Shadow, Wolverine, Boba Fett. Everyone has their favorite antihero or villain with a mysterious backstory. They are rugged, independent, pay lip service to the law, and don’t play well with others. Basically, they are everything a social outcast, (i.e. a nerd, before it was cool), from a country of pioneers that revolted against the motherland would want to be. While their mysterious past is rarely the main appeal of such a character, it certainly is a key part of what makes them interesting.
It would perhaps be wrong to say people love mystery or they love to solve puzzles. Rather, people have a need to figure things out, an urge to find some kind of resolution. The desire is so strong that it compels them to create the missing pieces of the puzzle, or it drives them insane. For evidence of this, look up some of the theories about the secret meanings of Don Quixote.
This compulsion has the unfortunate tendency to ruin characters for whom mystery is part of their allure. When Shadow, from Final Fantasy Six, is first introduced, we are informed that “he’d slit his mama’s throat for a nickel,” and “He owe allegiance to no one, and will do anything for money. He comes and goes like the wind.” If one finishes the game without learning his backstory, they are left with little beyond this initial impression, and the less said, the better. It allows the player to imagine a vague backstory as they will while focusing on the core of Shadow’s character, his awesome ninja skills and killiness.
When the player learns Shadow’s backstory, he ceases to be this ruthless badass with some vague past and becomes a guy who robbed a train, fathered Relm and then ran from his guilt over abandoning his partner in crime. He moves from being an awesome, killy ninja assassin guy to a man fleeing from his past, which detracts from his characterization as a badass. It leaves the player with a vaguely unsatisfied feeling when Shadow’s background fails to live up to the nebulous backstory they have constructed for him. The same is true for Wolverine, Boba Fett, or any other character antihero or villain with a mysterious past.

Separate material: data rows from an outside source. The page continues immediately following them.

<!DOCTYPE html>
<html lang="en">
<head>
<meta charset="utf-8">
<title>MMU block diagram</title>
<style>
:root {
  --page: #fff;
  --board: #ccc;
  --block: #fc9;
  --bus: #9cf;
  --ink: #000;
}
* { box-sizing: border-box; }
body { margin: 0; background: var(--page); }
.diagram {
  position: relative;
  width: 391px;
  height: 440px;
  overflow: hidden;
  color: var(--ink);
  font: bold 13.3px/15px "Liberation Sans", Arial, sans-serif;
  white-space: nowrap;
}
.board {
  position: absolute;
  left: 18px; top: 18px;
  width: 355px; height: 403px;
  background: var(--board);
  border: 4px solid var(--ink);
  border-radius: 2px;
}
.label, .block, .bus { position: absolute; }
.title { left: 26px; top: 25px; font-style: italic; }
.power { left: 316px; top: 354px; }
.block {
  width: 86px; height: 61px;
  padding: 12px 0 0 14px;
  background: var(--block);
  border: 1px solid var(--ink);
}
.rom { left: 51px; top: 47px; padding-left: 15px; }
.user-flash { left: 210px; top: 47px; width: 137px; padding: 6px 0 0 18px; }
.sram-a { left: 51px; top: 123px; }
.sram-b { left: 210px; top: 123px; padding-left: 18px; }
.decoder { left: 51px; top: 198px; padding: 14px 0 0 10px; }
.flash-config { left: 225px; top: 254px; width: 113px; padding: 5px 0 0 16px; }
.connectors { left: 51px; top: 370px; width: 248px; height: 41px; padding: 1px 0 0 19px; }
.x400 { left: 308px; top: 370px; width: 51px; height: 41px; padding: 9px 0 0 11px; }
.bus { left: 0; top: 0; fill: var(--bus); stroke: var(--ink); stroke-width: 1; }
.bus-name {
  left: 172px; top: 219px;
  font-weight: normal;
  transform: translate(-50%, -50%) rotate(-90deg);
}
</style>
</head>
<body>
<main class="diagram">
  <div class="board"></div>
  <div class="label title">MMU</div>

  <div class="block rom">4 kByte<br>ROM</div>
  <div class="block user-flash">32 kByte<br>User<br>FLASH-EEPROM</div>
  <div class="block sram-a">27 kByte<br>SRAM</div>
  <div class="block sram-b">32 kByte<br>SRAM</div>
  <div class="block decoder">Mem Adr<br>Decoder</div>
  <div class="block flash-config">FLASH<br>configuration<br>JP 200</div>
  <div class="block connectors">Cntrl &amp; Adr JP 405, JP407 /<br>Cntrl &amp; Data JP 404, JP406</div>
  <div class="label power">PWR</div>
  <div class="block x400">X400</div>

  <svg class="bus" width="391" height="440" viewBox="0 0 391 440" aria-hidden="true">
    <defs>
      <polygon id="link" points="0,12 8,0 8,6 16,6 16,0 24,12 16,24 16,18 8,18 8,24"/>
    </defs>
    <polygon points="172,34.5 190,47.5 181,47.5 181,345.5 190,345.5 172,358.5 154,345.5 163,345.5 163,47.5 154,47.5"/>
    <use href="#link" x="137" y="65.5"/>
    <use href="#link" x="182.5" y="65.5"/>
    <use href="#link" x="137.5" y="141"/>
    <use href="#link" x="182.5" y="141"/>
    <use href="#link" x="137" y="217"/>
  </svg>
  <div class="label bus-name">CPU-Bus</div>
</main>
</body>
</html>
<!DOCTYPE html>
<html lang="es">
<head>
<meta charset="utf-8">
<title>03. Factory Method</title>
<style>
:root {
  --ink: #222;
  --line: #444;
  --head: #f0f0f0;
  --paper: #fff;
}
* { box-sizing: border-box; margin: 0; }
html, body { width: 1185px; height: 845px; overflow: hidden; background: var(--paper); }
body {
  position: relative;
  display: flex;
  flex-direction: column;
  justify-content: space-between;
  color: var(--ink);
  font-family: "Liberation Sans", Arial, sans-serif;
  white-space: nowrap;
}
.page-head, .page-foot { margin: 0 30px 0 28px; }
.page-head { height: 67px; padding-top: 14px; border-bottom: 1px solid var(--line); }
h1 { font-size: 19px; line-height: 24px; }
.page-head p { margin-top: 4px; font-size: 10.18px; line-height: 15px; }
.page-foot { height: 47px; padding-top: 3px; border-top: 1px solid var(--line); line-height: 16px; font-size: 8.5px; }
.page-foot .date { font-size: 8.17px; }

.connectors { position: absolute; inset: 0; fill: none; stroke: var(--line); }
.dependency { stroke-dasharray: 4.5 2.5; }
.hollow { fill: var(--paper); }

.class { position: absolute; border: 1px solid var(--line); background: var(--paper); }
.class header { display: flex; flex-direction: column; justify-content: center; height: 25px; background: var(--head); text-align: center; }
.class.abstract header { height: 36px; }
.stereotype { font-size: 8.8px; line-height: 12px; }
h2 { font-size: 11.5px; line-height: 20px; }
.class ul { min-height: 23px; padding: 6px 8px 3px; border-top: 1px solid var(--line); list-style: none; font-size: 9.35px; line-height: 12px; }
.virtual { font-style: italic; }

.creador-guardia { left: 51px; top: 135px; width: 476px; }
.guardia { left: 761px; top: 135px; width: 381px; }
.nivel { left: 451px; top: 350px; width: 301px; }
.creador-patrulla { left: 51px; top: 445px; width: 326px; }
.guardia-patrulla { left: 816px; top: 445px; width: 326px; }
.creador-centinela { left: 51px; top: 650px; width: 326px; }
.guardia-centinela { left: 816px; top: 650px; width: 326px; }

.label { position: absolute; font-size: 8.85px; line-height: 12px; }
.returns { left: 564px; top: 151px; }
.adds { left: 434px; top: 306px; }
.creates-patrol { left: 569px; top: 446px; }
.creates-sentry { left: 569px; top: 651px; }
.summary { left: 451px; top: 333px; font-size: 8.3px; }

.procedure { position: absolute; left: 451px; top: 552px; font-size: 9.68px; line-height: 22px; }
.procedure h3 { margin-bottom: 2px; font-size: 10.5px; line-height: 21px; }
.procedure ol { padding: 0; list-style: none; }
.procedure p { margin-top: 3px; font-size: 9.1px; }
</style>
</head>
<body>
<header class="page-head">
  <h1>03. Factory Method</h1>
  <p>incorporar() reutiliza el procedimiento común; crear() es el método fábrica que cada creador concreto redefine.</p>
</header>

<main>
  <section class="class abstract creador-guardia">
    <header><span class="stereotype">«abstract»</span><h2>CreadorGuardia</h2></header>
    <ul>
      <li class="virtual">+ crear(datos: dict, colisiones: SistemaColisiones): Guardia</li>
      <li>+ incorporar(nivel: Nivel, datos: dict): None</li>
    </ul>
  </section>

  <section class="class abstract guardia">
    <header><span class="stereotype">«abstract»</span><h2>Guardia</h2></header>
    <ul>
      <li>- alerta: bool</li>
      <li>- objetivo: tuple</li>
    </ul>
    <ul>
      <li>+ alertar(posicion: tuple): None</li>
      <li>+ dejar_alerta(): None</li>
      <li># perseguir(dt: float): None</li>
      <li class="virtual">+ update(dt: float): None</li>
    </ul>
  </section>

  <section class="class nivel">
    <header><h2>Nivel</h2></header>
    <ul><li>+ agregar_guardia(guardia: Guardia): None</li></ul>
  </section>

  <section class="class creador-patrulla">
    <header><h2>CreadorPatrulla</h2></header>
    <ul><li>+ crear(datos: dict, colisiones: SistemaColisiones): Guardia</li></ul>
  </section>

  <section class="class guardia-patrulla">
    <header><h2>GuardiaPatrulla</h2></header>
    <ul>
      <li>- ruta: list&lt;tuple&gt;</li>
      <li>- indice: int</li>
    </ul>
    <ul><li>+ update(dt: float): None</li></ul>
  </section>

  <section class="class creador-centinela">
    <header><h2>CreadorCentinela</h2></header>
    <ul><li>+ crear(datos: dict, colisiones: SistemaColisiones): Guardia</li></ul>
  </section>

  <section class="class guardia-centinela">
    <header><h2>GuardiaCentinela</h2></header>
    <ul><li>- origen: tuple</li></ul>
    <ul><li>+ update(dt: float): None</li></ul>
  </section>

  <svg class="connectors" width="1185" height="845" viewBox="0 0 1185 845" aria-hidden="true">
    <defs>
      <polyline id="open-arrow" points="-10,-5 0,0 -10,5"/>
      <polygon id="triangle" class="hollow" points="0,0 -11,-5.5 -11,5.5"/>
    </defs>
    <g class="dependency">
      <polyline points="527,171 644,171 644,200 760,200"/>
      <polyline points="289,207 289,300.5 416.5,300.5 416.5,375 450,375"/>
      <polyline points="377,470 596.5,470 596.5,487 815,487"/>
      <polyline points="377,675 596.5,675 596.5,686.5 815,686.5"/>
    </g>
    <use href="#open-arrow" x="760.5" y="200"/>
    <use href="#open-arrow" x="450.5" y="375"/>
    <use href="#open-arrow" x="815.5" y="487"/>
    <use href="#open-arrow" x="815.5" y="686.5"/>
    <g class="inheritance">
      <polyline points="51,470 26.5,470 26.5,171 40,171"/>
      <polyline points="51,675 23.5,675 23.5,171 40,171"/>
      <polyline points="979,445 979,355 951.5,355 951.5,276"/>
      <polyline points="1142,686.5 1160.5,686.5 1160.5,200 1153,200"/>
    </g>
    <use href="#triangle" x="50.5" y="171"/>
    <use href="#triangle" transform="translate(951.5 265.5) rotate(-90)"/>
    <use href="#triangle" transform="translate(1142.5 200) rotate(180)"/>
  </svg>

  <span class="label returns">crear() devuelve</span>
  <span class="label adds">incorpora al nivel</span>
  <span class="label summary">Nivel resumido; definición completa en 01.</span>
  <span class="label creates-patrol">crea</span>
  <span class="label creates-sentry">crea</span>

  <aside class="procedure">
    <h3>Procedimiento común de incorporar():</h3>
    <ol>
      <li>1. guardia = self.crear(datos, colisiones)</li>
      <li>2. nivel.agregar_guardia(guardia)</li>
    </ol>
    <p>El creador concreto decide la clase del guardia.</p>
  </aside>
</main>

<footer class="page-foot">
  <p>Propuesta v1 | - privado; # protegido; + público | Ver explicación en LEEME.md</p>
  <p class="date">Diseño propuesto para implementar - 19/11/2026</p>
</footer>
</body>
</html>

So, let’s leave the background of the badass, independent guy alone. It’s better that way, unless you want him to turn out to be a clone, or a depressed train robber, or a farmer from Canada.